OFF-MARKET BUY-BACKS’ HIDDEN COST
The recent announcement by Telstra of a $1.5 billion share buy-back has sparked a call from the Institute of Public Accountants (IPA) for the Government to review the revenue leakage generated through off market buy-back schemes.
“In this difficult, fiscal deficit environment that Australia finds itself in, it’s time to have a look at the off-market share buy-back scheme loophole that continues to reduce the Commonwealth revenue line,” said IPA chief executive officer, Andrew Conway.
“Off-market share buy-backs are different to on-market shares bought directly through the ASX. They comprise of a capital and dividend component and are offered to all shareholders on an opt-in basis. If the shares were sold on-market there would not be any dividend component and the proceeds would be generally capital gains or losses.
“People on higher marginal tax rates receiving a dividend have to pay ‘top-up’ tax and are therefore, much less likely to participate in off-market share buy-back schemes.

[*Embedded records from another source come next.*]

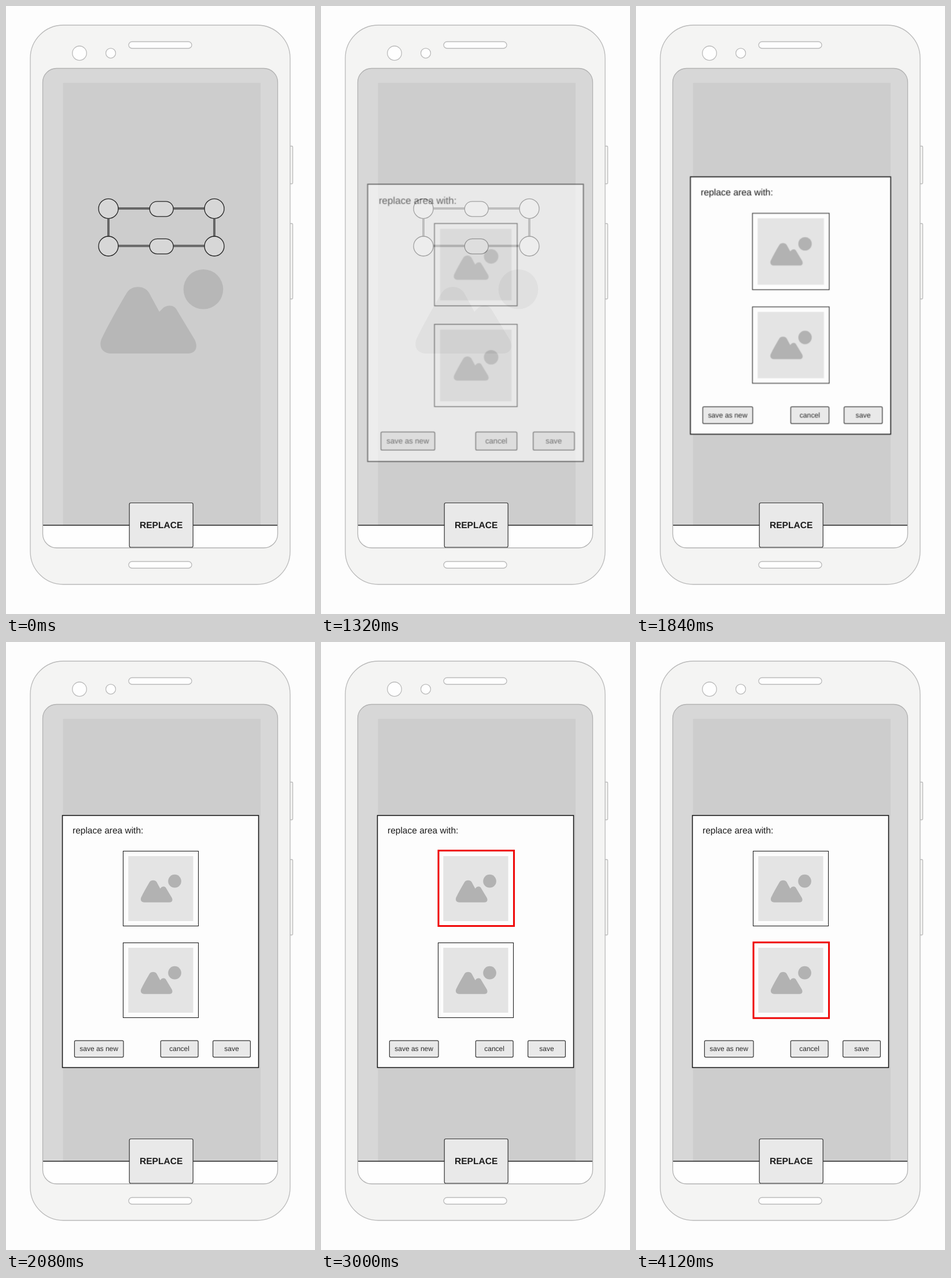
Recreate the animation shown at these times as an HTML page. Size 534 px wide and 1048 px high, loop 4.64 s.

```html
<!DOCTYPE html>
<html lang="en">
<head>
<meta charset="utf-8">
<title>Replace area dialog</title>
<style>
  html, body { margin: 0; width: 100%; height: 100%; overflow: hidden; background: #fdfdfd; }
  svg { display: block; width: 534px; height: 1048px; }
  text { font-family: "Liberation Sans", Arial, sans-serif; fill: #1c1c1c; text-rendering: geometricPrecision; }

  .body { fill: #f4f4f3; stroke: #bababa; stroke-width: 1.3; }
  .hole { fill: #fefefe; stroke: #bababa; stroke-width: 1.3; }
  .bars { fill: none; stroke: #666; stroke-width: 4; }
  .grips { fill: #d7d7d7; stroke: #222; stroke-width: 1.3; }
  .button { fill: #e9e9e9; stroke: #333; stroke-width: 1.2; }
  .label { font-size: 12px; text-anchor: middle; fill: #2c2c2c; }
  .frame { fill: #fdfdfd; stroke: #222; stroke-width: 1.1; }
  .picked { fill: none; stroke: #f00808; stroke-width: 3; }
  .dot { fill: #f00; stroke: #000; stroke-width: 5; }

  .dialog, .dot, .picked { animation: 4640ms linear infinite; }
  .dialog { transform-origin: 267px 516px; animation-name: dialog; }
  .dot { transform-box: fill-box; transform-origin: center; }
  .tap1 { animation-name: tap1; }
  .tap2 { animation-name: tap2; }
  .tap3 { animation-name: tap3; }
  .pick1, .pick2 { animation-timing-function: step-end; }
  .pick1 { animation-name: pick1; }
  .pick2 { animation-name: pick2; }

  /* rises while fading in, then shrinks to its final size */
  @keyframes dialog {
    0%, 21.552% { opacity: 0; transform: translateY(71.8px) scale(1.1); }
    33.405% { opacity: 1; transform: translateY(0) scale(1.1); animation-timing-function: cubic-bezier(.39, .575, .565, 1); }
    44.828%, 100% { opacity: 1; transform: translateY(0) scale(1); }
  }
  @keyframes tap1 {
    0%, 8.621% { opacity: 0; transform: scale(.45); }
    10.172%, 17.241% { opacity: 1; transform: scale(1); }
    20.69%, 100% { opacity: 0; transform: scale(1); }
  }
  @keyframes tap2 {
    0%, 56.034% { opacity: 0; transform: scale(.45); }
    57.586%, 61.207% { opacity: 1; transform: scale(1); }
    64.655%, 100% { opacity: 0; transform: scale(1); }
  }
  @keyframes tap3 {
    0%, 73.276% { opacity: 0; transform: scale(.45); }
    74.828%, 78.448% { opacity: 1; transform: scale(1); }
    81.897%, 100% { opacity: 0; transform: scale(1); }
  }
  @keyframes pick1 {
    0% { opacity: 0; }
    61.207% { opacity: 1; }
    78.448%, 100% { opacity: 0; }
  }
  @keyframes pick2 {
    0% { opacity: 0; }
    78.448%, 100% { opacity: 1; }
  }
</style>
</head>
<body>
<svg viewBox="0 0 534 1048">
  <defs>
    <g id="picture">
      <path d="M182 599C166 599 160 587 165 574C177 549 194 519 209 494C217 481 239 481 247 494L265 527L272 520C279 515 289 515 294 522L326 575C332 587 329 599 314 599Z"/>
      <circle cx="341" cy="488.300" r="34.300"/>
    </g>
    <g id="thumb">
      <rect class="frame" x="202.500" y="360.500" width="130" height="129"/>
      <rect x="211.300" y="369" width="112.200" height="112" fill="#e4e4e4"/>
      <use href="#picture" fill="#b2b2b2" transform="translate(179 251) scale(.33)"/>
    </g>
    <clipPath id="screen"><rect x="63.500" y="107.500" width="406" height="826.500" rx="24"/></clipPath>
  </defs>

  <rect width="534" height="1048" fill="#fdfdfd"/>

  <!-- phone -->
  <g class="body">
    <rect x="486" y="241.500" width="9.500" height="65" rx="1.500"/>
    <rect x="486" y="375" width="9.500" height="130" rx="1.500"/>
    <rect x="42" y="33" width="449" height="964" rx="57"/>
  </g>
  <g class="hole">
    <circle cx="127" cy="81.300" r="12.300"/>
    <circle cx="181" cy="81.300" r="8.500"/>
    <rect x="212" y="61.500" width="109" height="11.500" rx="5.750"/>
    <rect x="212" y="957.500" width="109" height="11.500" rx="5.750"/>
  </g>

  <!-- screen -->
  <g clip-path="url(#screen)">
    <rect x="63" y="107" width="407" height="828" fill="#fefefe"/>
    <rect x="63" y="107" width="407" height="788" fill="#d7d7d7"/>
    <rect x="98.500" y="132.500" width="341.500" height="762.500" fill="#cdcdcd"/>
    <path d="M63 895H470" stroke="#222" stroke-width="1.300"/>
  </g>
  <rect x="63.500" y="107.500" width="406" height="826.500" rx="24" fill="none" stroke="#b2b2b2" stroke-width="1.300"/>
  <use href="#picture" fill="#b7b7b7"/>

  <!-- selection -->
  <rect class="bars" x="177" y="349" width="183" height="64.500"/>
  <g class="grips">
    <circle cx="177" cy="349.300" r="17"/>
    <circle cx="360" cy="349.300" r="17"/>
    <circle cx="177" cy="414" r="17"/>
    <circle cx="360" cy="414" r="17"/>
    <rect x="248.200" y="336.800" width="41" height="26" rx="13"/>
    <rect x="248.200" y="401.300" width="41" height="26" rx="13"/>
  </g>

  <rect class="button" x="213.200" y="856.500" width="110" height="76.500" rx="2.500"/>
  <text x="268.200" y="900.300" font-size="15.600" font-weight="bold" text-anchor="middle">REPLACE</text>
  <circle class="dot tap1" cx="267" cy="894.500" r="21"/>

  <g class="dialog">
    <rect x="97.500" y="299" width="339" height="434.500" fill="#fdfdfd" stroke="#111" stroke-width="1.500"/>
    <text x="115" y="330" font-size="15.500">replace area with:</text>
    <use href="#thumb"/>
    <use href="#thumb" y="158"/>
    <rect class="picked pick1" x="203" y="359.500" width="130.500" height="130"/>
    <rect class="picked pick2" x="203" y="517.800" width="130.500" height="130.500"/>
    <rect class="button" x="118.400" y="687.200" width="84.600" height="28.400" rx="2"/>
    <rect class="button" x="267.300" y="687.200" width="64.800" height="28.400" rx="2"/>
    <rect class="button" x="357.600" y="687.200" width="64.800" height="28.400" rx="2"/>
    <text class="label" x="160.600" y="705">save as new</text>
    <text class="label" x="299.600" y="705">cancel</text>
    <text class="label" x="389.900" y="705">save</text>
  </g>
  <circle class="dot tap2" cx="274" cy="441" r="21"/>
  <circle class="dot tap3" cx="274" cy="599" r="21"/>
</svg>
</body>
</html>
```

“This creates an inequitable distribution of franking credits than would ordinarily be the case had the company paid the dividend equally amongst all shareholders. Off-market buybacks are mostly attractive to nil rate or low tax paying shareholders.

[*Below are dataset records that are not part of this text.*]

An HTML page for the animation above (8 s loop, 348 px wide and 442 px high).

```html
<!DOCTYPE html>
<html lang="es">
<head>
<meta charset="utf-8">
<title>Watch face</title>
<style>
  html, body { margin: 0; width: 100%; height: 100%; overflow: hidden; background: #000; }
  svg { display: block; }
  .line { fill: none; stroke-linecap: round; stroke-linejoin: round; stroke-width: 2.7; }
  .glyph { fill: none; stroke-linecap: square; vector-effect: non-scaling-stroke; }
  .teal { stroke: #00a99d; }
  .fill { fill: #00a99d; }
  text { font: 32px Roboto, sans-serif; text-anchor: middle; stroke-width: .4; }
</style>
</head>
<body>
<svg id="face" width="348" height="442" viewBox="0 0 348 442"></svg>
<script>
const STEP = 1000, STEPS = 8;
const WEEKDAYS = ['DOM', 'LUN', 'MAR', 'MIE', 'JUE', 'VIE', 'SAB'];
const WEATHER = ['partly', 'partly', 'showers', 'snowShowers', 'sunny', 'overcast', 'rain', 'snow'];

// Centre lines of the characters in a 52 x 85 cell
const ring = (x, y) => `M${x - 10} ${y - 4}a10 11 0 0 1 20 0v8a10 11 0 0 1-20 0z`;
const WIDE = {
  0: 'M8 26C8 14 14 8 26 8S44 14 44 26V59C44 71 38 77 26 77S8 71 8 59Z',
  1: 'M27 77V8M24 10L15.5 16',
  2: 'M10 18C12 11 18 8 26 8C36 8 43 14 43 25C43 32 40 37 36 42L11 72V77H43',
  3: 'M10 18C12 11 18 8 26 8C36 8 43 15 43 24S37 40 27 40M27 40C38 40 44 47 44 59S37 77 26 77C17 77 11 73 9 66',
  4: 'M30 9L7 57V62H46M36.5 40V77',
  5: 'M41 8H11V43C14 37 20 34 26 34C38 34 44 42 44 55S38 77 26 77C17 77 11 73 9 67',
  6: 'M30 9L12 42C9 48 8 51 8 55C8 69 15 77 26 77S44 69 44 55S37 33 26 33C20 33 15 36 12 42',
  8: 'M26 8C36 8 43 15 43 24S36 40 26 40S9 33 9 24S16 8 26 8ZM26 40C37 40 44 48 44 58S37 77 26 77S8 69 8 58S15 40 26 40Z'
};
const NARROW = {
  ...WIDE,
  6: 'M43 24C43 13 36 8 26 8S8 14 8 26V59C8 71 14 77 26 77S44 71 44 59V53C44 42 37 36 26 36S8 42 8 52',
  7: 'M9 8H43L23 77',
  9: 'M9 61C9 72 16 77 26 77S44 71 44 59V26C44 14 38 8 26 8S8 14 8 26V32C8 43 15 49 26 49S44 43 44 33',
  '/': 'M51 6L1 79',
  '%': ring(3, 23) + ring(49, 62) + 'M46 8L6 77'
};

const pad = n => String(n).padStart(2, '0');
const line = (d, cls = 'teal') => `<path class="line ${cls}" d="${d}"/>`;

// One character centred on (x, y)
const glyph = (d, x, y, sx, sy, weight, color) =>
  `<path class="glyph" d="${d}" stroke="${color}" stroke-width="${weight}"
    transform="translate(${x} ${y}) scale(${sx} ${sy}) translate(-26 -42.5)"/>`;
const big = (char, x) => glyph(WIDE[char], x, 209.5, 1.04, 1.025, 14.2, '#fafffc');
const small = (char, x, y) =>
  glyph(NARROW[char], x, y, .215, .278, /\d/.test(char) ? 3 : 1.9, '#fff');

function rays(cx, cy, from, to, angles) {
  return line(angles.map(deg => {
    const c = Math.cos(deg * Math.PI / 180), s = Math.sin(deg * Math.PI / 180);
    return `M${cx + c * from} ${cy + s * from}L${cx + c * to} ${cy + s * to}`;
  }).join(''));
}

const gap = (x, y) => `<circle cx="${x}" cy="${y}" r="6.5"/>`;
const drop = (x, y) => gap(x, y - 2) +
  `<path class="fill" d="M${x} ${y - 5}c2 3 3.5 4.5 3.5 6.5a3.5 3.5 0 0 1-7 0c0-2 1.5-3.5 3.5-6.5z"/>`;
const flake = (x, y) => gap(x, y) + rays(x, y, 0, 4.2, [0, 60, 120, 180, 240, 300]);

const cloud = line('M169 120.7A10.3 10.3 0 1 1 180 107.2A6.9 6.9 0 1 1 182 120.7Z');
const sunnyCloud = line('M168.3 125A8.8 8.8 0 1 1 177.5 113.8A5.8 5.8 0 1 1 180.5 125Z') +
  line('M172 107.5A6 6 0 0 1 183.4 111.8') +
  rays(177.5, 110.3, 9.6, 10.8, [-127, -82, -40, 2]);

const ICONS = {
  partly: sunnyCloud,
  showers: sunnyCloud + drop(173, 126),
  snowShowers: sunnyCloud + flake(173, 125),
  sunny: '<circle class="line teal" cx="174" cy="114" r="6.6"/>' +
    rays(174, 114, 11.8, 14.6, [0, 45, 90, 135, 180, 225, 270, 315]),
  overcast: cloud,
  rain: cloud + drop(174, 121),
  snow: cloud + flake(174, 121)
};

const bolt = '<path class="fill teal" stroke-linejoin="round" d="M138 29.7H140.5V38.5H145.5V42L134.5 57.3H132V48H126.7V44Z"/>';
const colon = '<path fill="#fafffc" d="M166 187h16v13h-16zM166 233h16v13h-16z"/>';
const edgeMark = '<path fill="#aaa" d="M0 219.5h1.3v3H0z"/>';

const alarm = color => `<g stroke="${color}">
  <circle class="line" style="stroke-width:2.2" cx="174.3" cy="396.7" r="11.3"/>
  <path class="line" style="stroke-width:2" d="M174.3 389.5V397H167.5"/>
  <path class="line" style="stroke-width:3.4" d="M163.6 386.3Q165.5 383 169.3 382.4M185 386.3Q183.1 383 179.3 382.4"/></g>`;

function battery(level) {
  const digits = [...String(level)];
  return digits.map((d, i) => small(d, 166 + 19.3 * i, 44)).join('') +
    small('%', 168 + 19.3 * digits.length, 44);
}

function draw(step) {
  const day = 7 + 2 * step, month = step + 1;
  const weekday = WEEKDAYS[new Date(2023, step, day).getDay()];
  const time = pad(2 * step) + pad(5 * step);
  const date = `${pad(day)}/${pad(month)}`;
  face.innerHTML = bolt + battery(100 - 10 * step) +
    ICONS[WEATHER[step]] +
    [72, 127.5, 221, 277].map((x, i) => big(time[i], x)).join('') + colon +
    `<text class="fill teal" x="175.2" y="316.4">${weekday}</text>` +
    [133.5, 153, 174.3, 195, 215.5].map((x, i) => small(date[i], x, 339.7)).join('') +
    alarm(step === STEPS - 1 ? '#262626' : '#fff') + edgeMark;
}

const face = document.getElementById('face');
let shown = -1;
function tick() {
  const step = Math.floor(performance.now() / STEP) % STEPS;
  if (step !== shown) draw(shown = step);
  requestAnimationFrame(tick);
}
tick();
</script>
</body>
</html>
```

“For entities that pay no tax and superannuation funds paying no tax or up to 15 per cent tax, share buy-backs can be a genuine benefit as they receive the additional incentive of an imputation rebate directly from the Government.
“While buy-backs may be a useful tool for corporate entities in terms of capital management, they come at a cost to the taxpayer, as Treasury coffers miss out on top up tax due to the skewed distribution of franking credits.

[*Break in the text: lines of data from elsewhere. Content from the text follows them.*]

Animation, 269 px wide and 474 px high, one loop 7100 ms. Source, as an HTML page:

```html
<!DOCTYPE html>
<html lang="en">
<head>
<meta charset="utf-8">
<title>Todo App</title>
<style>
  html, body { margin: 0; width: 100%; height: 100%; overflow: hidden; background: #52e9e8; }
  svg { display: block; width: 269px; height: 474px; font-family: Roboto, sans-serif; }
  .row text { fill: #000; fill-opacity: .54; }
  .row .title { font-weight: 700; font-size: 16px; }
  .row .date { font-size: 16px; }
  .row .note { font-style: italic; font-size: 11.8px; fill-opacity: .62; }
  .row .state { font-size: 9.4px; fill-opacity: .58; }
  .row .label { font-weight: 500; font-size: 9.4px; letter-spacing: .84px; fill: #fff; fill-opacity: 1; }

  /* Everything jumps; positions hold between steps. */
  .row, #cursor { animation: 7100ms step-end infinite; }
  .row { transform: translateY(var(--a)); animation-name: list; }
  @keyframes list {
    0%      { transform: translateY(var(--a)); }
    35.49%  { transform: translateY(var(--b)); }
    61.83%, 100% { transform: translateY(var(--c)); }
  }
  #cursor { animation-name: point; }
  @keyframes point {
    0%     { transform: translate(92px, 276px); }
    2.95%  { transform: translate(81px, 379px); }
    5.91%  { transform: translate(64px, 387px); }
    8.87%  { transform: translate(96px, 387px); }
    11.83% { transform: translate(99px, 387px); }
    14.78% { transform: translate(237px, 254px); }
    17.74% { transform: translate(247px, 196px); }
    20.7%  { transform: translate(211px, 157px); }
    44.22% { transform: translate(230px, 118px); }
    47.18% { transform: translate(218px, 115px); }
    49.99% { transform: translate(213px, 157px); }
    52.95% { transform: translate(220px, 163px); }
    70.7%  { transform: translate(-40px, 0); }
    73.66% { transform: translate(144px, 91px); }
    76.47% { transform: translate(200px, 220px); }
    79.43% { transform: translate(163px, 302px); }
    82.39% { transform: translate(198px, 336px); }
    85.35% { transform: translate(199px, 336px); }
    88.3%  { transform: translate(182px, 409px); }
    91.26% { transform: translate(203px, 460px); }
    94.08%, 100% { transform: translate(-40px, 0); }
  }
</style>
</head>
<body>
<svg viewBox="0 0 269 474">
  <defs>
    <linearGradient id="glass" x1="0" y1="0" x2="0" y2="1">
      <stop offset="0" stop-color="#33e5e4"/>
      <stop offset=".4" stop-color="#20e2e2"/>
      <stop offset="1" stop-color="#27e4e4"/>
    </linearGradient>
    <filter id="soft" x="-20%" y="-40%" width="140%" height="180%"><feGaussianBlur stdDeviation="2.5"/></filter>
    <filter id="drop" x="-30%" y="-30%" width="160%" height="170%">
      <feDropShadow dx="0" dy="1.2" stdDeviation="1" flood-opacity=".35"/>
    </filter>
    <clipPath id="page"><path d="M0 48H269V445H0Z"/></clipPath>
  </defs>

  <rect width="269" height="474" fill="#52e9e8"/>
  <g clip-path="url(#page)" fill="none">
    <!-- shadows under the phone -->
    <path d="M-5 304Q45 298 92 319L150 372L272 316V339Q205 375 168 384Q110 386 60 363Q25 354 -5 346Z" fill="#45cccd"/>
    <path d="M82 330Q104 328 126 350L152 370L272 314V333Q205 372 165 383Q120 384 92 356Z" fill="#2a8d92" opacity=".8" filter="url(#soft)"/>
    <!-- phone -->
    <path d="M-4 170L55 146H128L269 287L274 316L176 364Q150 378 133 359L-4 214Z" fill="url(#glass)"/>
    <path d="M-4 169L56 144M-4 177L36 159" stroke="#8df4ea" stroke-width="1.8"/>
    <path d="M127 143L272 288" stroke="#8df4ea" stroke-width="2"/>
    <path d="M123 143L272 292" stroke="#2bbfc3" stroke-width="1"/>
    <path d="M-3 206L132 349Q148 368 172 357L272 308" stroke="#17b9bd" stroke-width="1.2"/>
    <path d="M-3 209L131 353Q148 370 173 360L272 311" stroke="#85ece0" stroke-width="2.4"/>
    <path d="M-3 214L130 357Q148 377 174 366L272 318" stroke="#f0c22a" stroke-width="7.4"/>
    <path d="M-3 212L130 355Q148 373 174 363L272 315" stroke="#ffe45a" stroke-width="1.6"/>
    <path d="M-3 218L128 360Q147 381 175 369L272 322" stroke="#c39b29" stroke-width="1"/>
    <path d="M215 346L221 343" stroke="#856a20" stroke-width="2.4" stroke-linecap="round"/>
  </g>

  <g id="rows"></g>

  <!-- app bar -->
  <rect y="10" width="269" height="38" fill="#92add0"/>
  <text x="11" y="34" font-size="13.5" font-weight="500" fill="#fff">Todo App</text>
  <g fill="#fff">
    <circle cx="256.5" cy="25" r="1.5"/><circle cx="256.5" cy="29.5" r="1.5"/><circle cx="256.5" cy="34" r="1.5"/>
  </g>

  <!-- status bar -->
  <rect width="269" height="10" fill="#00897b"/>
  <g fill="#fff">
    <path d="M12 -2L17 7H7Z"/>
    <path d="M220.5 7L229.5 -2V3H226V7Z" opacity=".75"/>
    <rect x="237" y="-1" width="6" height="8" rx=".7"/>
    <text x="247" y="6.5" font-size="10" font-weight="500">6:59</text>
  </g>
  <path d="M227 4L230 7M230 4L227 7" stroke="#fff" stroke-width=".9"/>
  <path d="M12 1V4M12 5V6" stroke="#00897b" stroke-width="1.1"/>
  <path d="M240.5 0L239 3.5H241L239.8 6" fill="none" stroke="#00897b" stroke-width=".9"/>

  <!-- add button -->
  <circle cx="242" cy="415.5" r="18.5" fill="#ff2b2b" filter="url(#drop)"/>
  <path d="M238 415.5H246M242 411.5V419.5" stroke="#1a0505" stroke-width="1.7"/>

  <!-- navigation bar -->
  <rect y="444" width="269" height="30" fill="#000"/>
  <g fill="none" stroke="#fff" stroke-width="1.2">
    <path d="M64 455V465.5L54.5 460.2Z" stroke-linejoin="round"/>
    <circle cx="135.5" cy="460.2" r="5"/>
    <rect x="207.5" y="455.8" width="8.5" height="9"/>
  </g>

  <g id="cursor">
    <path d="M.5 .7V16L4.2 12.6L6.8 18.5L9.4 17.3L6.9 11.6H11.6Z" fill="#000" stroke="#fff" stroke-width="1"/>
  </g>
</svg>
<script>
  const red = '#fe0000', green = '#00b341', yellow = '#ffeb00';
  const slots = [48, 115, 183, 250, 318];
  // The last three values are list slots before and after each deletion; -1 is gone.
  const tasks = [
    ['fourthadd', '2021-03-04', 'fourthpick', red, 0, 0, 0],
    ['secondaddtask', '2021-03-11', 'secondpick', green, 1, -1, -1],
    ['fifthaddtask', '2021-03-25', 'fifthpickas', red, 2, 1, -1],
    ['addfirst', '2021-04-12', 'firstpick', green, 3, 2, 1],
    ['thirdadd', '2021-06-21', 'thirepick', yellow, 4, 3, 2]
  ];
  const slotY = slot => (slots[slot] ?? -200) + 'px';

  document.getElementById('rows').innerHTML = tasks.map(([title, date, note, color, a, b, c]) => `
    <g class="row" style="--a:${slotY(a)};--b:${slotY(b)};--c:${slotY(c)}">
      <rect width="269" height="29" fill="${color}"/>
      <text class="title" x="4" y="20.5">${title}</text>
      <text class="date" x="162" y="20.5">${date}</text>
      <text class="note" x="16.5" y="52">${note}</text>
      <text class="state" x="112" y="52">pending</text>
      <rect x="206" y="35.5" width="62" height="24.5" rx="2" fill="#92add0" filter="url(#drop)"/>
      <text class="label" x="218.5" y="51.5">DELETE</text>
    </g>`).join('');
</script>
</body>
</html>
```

“Streaming of franking credits to specific classes of shareholders (ie those paying nil or low tax) is normally caught by anti-avoidance streaming rules.
“If more major listed entities engage in off-market share buy-backs the revenue leakage cannot be ignored while we are running historically high budget deficits and likely to do so in the short to medium term.
“The Government needs to seriously consider the tax treatment of off-market share buy-backs, for the benefit of all taxpayers,” said Mr Conway.